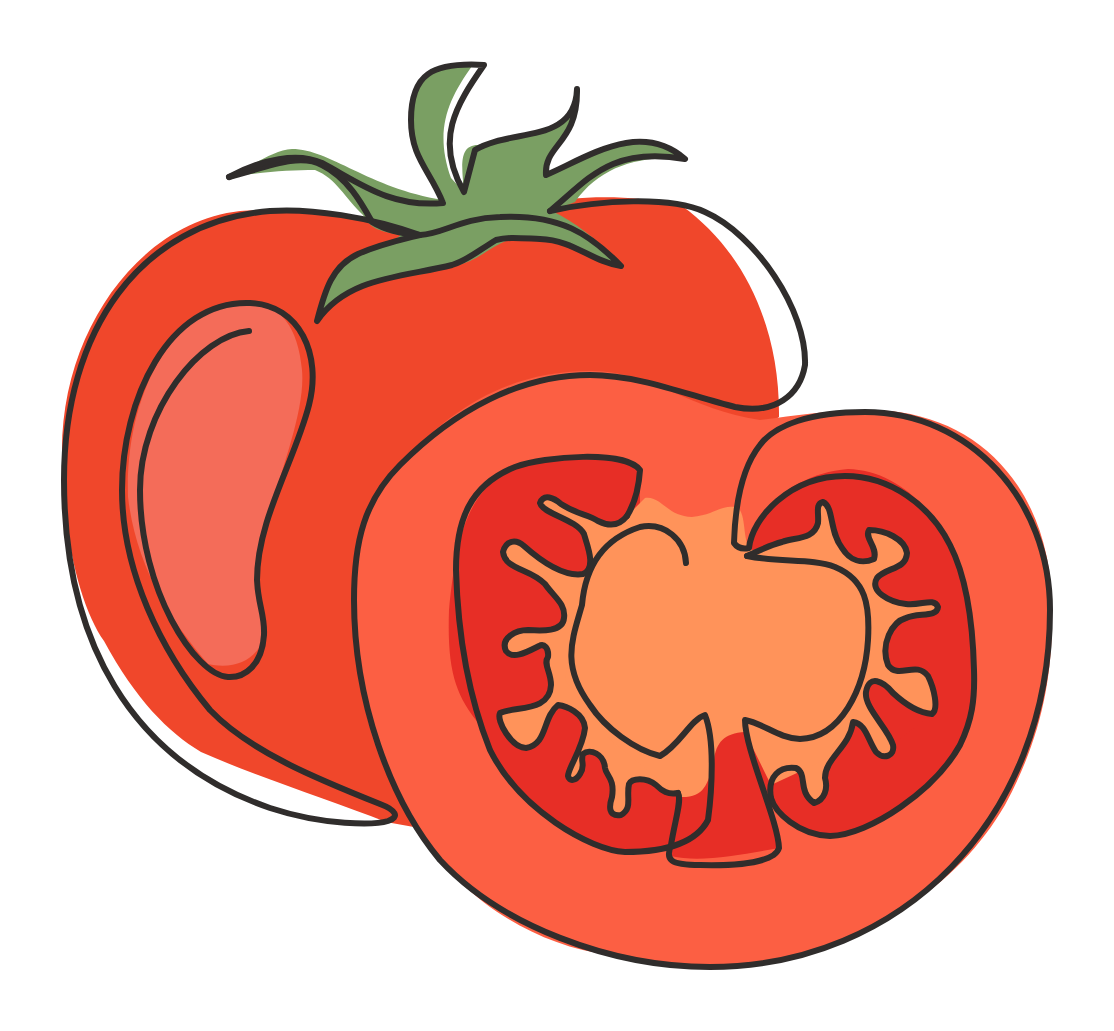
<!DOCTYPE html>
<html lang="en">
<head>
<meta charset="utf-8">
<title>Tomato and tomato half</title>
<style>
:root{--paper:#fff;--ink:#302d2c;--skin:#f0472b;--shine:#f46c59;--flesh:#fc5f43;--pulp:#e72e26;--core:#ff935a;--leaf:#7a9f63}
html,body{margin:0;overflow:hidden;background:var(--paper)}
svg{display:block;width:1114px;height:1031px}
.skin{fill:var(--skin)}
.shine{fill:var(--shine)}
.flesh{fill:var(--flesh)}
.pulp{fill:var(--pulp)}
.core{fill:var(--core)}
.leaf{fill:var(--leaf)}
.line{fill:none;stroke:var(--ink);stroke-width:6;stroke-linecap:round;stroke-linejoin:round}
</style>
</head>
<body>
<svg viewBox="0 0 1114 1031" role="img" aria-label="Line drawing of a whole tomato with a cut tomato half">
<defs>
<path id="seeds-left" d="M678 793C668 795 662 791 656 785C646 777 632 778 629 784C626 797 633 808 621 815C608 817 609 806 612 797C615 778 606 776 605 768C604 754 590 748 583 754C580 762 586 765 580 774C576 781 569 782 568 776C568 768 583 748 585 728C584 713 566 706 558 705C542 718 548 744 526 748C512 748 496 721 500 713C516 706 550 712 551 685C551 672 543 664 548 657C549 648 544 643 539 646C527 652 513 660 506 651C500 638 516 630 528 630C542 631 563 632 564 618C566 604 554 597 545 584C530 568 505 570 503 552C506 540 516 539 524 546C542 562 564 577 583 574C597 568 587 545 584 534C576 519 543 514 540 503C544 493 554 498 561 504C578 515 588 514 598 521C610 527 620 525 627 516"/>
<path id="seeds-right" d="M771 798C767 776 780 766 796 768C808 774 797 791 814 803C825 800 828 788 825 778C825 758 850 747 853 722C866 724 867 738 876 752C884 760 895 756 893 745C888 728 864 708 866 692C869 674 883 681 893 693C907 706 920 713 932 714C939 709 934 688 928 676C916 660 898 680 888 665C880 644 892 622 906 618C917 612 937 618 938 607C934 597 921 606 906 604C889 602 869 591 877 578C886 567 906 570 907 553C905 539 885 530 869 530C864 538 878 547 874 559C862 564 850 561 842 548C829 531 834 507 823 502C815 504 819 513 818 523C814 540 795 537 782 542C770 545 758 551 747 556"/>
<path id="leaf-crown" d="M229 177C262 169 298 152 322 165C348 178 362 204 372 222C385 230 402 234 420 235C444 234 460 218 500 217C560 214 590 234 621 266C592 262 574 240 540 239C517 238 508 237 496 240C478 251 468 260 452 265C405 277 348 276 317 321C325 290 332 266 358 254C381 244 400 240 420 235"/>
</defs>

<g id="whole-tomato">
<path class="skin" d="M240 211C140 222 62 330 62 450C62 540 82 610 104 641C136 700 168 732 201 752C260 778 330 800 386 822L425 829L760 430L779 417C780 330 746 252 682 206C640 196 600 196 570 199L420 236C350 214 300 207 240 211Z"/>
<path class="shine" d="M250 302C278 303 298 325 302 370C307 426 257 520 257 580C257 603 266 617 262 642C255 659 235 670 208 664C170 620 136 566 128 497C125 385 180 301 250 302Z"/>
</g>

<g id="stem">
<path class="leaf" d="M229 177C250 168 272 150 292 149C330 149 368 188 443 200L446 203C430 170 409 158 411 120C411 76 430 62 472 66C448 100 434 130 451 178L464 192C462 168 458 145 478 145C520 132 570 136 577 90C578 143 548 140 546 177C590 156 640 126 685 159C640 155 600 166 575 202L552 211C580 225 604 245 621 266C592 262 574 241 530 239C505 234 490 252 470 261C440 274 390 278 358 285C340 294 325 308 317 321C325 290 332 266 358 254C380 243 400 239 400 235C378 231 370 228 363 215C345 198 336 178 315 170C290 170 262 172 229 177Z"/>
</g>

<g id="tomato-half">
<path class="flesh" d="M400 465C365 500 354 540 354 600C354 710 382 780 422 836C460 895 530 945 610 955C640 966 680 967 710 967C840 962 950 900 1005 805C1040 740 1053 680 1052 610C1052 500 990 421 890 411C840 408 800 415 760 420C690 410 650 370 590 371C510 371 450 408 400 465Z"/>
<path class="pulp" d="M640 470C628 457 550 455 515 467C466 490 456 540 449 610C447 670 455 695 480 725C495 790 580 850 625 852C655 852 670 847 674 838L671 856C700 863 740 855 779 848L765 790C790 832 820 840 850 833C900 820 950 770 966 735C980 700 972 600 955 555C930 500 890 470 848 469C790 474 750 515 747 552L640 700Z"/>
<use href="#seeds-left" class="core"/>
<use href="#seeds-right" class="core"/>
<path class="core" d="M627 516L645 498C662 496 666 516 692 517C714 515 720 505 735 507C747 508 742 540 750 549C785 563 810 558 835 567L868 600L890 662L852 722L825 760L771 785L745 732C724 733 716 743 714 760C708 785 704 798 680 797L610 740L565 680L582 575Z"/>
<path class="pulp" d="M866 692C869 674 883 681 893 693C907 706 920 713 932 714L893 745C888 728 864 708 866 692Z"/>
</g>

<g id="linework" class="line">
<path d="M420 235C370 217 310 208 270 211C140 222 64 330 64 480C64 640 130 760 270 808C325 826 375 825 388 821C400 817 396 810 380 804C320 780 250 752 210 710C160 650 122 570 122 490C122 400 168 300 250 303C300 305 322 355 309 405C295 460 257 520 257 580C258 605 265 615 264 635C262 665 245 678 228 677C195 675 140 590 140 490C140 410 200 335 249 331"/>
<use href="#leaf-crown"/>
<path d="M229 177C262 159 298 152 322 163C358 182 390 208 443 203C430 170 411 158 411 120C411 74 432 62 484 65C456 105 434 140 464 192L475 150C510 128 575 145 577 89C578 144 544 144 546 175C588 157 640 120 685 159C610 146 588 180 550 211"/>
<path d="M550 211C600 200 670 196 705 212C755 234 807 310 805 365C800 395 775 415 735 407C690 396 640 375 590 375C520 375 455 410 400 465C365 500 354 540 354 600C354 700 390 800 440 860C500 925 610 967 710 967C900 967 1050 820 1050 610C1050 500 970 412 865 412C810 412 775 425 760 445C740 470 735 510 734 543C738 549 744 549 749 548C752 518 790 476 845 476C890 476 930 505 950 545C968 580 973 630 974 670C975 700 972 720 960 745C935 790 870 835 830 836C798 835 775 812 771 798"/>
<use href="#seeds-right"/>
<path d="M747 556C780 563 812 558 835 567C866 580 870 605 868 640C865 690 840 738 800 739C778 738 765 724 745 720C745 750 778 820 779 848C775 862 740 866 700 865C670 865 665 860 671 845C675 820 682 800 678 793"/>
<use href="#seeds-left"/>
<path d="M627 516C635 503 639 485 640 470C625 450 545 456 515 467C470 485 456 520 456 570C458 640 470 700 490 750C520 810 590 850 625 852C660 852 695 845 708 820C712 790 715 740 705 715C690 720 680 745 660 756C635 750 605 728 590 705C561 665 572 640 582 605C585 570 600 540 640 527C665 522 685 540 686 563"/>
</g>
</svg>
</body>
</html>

☆ ☆ ☆ ☆

Set down exactly the lines of the data above, beginning with the line that has "235C370 217 310" and ending with the line that has "177C262 159 298", and no others.

ANSWER BOX:
<path d="M420 235C370 217 310 208 270 211C140 222 64 330 64 480C64 640 130 760 270 808C325 826 375 825 388 821C400 817 396 810 380 804C320 780 250 752 210 710C160 650 122 570 122 490C122 400 168 300 250 303C300 305 322 355 309 405C295 460 257 520 257 580C258 605 265 615 264 635C262 665 245 678 228 677C195 675 140 590 140 490C140 410 200 335 249 331"/>
<use href="#leaf-crown"/>
<path d="M229 177C262 159 298 152 322 163C358 182 390 208 443 203C430 170 411 158 411 120C411 74 432 62 484 65C456 105 434 140 464 192L475 150C510 128 575 145 577 89C578 144 544 144 546 175C588 157 640 120 685 159C610 146 588 180 550 211"/>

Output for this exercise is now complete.